The Wesley Monumental United Methodist Church was built in 1868 and features a Gothic architectural style that was patterned after Nieuwe Kerk – or Queen’s Kirk, the most-visited church in Amsterdam. The church honors the founders of the Methodist denomination, John and Charles Wesley. Its memorial windows are made of European-stained glass, and one window, aptly named the Wesley Window, faces the pulpit and features the busts of the two brothers. Find the church at 429 Abercorn Street on Calhoun Square.
Located at 325 Bull Street on Madison Square, Saint John’s Episcopal Church serves as a parish of the Episcopal Diocese of Georgia. The church was founded in 1841 and is recognizable for its harmonizing chimes that fill the air on the hour every day, as well as its stained-glass windows that portray scenes from the New Testament.
Established in 1851, the Unitarian Universalist Church was where “Jingle Bells” was composed.
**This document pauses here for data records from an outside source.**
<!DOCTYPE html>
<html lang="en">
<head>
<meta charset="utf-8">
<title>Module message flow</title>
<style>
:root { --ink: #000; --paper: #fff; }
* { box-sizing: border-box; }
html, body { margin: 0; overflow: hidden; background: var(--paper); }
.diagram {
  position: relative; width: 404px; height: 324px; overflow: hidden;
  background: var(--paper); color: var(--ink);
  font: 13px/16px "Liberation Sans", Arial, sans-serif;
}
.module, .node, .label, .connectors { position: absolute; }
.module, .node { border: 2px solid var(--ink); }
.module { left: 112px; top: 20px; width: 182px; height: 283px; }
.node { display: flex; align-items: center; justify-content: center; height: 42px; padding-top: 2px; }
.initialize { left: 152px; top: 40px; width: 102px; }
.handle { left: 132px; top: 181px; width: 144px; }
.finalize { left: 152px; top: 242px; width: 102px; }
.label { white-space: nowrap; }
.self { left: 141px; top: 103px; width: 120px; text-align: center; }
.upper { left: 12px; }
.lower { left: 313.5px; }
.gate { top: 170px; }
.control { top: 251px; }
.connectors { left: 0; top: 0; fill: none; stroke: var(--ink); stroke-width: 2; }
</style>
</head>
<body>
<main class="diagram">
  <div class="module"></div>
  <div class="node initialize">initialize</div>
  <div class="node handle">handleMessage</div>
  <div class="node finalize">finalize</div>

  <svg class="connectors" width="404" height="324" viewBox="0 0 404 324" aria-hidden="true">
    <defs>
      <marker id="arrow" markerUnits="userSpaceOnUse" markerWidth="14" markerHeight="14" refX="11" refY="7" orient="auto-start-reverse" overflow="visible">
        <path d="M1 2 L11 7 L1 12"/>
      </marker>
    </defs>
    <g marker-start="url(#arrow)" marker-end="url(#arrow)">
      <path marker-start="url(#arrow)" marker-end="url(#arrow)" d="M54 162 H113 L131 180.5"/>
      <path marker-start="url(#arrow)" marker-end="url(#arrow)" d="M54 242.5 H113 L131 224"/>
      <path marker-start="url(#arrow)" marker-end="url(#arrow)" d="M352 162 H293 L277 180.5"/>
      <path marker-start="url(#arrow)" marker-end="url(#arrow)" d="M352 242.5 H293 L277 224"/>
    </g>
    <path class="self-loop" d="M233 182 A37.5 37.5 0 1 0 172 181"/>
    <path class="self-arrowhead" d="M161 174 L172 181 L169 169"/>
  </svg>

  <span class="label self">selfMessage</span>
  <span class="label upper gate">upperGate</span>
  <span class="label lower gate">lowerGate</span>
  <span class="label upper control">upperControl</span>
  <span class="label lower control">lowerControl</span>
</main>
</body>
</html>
James Pierpont is credited with writing the classic Christmas in 1852. Located at 311 East Harris Street on Troup Square, the Unitarian Universalist Church stands out with its Gothic style features that make the building resemble a castle. The church was closed before the Civil War and purchased by freed slaves.
There are no shortage of historic churches to explore during your stay in Savannah. Start planning your visit now!
The Pirates' House
Since 1753, The Pirates’ House has been welcoming visitors to Savannah with a bounty of delicious food and drink and rousing good times. Situated a scant block from the Savannah River, The Pirates’ House first opened as an inn for seafarers, and fast became a rendezvous for blood-thirsty pirates and sailors from the Seven Seas. Here seamen drank their grog and discoursed, sailor fashion, on their exotic high seas adventures from Singapore to Bombay and from London to Port Said. The entire family will enjoy Savannah’s most intriguing restaurant. At the Pirates’ House, our most precious treasure is our food, acclaimed for over three decades. Our extensive menu includes dishes for all tastes and our varied selection of scandalous desserts is sure to delight. Like a tale of the high seas, The Pirates’ House rambles in all directions. We operate 15 separate dining rooms each with a distinct charm all its own.